> _To do_
A line below contains "height: 640px;", and a later one contains "106px; top: 94px;". Repeat both, with every line between them, exactly.

__________

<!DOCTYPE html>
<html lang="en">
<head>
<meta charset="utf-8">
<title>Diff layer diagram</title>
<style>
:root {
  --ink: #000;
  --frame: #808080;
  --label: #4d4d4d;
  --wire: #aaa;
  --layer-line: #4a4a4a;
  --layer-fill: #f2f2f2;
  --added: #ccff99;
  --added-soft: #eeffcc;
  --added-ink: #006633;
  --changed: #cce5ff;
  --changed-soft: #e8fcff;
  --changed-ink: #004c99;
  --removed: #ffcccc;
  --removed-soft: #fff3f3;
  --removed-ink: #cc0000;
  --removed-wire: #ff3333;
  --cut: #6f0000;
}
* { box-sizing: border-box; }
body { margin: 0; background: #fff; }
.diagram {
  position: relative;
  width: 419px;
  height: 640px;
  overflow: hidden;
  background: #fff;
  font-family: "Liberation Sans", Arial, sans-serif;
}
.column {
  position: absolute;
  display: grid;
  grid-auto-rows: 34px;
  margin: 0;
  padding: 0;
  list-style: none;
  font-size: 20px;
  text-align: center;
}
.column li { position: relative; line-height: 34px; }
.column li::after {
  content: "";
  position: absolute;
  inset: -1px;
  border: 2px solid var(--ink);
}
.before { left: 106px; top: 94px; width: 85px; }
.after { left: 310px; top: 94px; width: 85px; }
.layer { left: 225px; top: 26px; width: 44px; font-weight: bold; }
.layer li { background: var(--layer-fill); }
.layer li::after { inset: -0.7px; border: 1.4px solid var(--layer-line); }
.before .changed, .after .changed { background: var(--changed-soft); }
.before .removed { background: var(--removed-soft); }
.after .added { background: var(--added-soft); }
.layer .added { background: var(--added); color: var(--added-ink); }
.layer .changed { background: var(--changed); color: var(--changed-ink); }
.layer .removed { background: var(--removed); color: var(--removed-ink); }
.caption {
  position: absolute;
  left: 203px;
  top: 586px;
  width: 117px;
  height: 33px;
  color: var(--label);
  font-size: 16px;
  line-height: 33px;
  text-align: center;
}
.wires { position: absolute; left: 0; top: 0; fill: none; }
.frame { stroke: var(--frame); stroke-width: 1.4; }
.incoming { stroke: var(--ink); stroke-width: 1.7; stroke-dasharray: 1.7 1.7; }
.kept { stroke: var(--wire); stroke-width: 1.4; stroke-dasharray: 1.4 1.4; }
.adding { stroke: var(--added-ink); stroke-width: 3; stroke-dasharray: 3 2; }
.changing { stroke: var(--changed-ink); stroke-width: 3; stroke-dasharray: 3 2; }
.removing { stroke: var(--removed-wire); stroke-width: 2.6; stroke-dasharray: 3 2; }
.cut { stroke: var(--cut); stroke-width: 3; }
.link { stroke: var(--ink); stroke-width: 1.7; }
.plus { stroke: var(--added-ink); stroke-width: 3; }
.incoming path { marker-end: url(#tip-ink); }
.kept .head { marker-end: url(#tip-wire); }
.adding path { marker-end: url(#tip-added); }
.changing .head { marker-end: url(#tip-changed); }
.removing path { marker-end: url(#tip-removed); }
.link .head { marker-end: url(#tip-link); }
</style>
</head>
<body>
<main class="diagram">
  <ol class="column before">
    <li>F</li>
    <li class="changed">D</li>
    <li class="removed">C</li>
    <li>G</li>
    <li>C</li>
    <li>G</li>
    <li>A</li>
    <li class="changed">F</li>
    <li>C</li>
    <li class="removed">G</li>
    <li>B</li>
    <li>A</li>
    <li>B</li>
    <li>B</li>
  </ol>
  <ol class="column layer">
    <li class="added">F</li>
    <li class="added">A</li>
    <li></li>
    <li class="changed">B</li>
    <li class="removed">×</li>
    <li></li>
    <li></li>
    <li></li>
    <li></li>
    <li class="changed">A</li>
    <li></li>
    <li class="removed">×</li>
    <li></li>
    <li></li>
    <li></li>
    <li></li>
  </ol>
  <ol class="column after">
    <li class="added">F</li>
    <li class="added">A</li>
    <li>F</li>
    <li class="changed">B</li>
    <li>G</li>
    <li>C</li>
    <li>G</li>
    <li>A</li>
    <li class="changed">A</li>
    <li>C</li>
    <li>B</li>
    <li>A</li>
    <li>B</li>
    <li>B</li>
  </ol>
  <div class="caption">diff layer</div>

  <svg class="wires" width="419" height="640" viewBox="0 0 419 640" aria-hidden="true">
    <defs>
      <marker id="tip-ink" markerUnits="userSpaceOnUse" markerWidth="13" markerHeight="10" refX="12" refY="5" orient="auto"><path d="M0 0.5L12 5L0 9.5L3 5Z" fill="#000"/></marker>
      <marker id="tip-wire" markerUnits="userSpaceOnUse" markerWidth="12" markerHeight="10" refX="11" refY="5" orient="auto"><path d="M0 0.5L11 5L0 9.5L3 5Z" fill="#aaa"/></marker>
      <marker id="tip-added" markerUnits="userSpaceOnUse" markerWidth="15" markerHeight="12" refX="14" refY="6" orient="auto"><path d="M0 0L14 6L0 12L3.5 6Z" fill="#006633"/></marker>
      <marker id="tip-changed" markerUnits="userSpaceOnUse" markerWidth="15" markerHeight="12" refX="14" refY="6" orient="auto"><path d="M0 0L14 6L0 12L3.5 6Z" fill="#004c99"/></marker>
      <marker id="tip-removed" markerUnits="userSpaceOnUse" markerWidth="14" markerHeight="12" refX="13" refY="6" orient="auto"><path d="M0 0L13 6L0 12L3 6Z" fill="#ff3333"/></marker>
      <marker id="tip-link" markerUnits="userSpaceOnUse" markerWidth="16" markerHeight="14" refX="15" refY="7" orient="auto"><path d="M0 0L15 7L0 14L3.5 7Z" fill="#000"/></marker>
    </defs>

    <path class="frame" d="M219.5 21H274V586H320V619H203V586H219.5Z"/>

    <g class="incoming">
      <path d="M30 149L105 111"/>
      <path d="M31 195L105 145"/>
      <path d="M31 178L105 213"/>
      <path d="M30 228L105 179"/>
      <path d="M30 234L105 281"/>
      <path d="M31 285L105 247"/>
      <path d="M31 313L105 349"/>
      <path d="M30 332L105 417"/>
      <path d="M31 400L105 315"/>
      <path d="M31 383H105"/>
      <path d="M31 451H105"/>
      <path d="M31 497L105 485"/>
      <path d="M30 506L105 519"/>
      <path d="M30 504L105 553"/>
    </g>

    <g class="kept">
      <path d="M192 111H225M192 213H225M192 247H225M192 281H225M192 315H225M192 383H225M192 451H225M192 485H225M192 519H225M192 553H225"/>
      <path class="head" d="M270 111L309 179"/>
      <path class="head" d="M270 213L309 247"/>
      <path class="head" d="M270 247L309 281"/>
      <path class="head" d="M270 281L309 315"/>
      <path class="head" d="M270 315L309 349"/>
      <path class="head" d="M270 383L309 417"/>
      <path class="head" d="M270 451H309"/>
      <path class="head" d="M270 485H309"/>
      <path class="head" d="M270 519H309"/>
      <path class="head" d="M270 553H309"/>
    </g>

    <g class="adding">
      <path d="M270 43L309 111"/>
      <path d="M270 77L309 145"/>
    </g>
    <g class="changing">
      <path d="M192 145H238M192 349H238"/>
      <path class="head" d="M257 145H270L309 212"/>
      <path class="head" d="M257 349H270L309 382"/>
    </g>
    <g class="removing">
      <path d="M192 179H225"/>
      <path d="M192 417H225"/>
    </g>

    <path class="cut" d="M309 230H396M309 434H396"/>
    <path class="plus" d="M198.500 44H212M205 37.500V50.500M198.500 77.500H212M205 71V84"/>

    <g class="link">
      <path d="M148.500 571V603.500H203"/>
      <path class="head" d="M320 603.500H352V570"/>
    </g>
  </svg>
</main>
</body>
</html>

__________

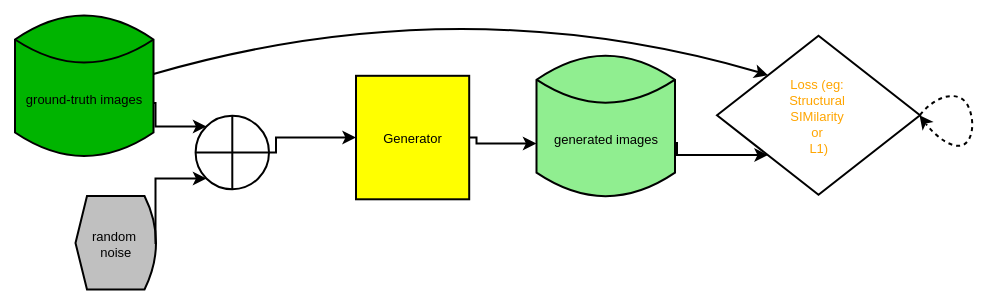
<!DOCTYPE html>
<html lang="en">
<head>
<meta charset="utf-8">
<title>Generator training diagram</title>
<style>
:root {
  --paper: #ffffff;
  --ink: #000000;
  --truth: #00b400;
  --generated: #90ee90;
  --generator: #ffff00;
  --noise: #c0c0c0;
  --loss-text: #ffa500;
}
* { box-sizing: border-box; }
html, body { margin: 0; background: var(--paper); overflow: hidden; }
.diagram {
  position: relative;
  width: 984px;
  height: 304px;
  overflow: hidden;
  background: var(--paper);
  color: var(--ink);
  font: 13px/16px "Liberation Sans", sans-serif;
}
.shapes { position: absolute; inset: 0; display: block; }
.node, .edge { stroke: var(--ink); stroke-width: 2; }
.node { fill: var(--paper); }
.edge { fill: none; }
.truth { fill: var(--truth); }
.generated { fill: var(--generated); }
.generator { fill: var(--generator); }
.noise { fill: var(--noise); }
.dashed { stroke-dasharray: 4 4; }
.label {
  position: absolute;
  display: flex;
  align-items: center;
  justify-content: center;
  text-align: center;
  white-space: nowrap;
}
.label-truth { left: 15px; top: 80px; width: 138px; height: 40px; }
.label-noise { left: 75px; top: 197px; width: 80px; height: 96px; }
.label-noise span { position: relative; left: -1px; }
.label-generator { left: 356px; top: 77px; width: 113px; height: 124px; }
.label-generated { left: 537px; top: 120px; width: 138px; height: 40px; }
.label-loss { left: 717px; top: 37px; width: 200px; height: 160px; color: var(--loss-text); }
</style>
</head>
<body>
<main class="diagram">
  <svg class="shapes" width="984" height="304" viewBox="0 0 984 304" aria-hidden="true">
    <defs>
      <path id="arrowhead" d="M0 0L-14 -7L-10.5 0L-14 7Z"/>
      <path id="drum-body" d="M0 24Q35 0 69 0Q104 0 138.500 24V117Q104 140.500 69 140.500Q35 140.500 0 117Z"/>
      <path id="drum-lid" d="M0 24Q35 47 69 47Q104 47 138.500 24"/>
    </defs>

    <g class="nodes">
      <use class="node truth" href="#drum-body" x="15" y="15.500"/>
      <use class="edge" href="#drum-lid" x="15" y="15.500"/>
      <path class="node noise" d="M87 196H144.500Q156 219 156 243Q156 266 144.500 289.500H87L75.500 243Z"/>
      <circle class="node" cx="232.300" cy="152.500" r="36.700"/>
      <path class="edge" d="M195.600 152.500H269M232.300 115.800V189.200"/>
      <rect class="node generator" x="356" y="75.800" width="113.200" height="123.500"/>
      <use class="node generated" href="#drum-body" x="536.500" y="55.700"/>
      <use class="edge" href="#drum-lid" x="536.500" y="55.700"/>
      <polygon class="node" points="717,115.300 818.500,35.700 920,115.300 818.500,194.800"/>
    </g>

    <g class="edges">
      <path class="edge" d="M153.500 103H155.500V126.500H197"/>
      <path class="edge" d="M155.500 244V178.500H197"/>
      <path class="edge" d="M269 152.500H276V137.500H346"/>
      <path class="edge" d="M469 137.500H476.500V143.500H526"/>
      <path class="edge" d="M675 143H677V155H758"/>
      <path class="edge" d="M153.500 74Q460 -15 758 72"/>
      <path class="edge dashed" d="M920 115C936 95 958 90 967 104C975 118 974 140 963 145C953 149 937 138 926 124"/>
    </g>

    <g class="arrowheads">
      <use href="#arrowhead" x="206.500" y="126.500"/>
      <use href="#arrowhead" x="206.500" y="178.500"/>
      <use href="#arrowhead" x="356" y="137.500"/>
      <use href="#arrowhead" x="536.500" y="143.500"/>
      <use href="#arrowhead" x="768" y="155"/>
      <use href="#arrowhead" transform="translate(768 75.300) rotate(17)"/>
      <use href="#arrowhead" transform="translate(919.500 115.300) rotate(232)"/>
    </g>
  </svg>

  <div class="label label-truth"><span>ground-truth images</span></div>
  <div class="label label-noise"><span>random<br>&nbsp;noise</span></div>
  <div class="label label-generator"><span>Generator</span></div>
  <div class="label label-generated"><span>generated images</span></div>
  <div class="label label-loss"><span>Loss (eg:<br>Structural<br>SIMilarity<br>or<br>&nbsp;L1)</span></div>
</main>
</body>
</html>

__________

> _Written solution_
  height: 640px;
  overflow: hidden;
  background: #fff;
  font-family: "Liberation Sans", Arial, sans-serif;
}
.column {
  position: absolute;
  display: grid;
  grid-auto-rows: 34px;
  margin: 0;
  padding: 0;
  list-style: none;
  font-size: 20px;
  text-align: center;
}
.column li { position: relative; line-height: 34px; }
.column li::after {
  content: "";
  position: absolute;
  inset: -1px;
  border: 2px solid var(--ink);
}
.before { left: 106px; top: 94px; width: 85px; }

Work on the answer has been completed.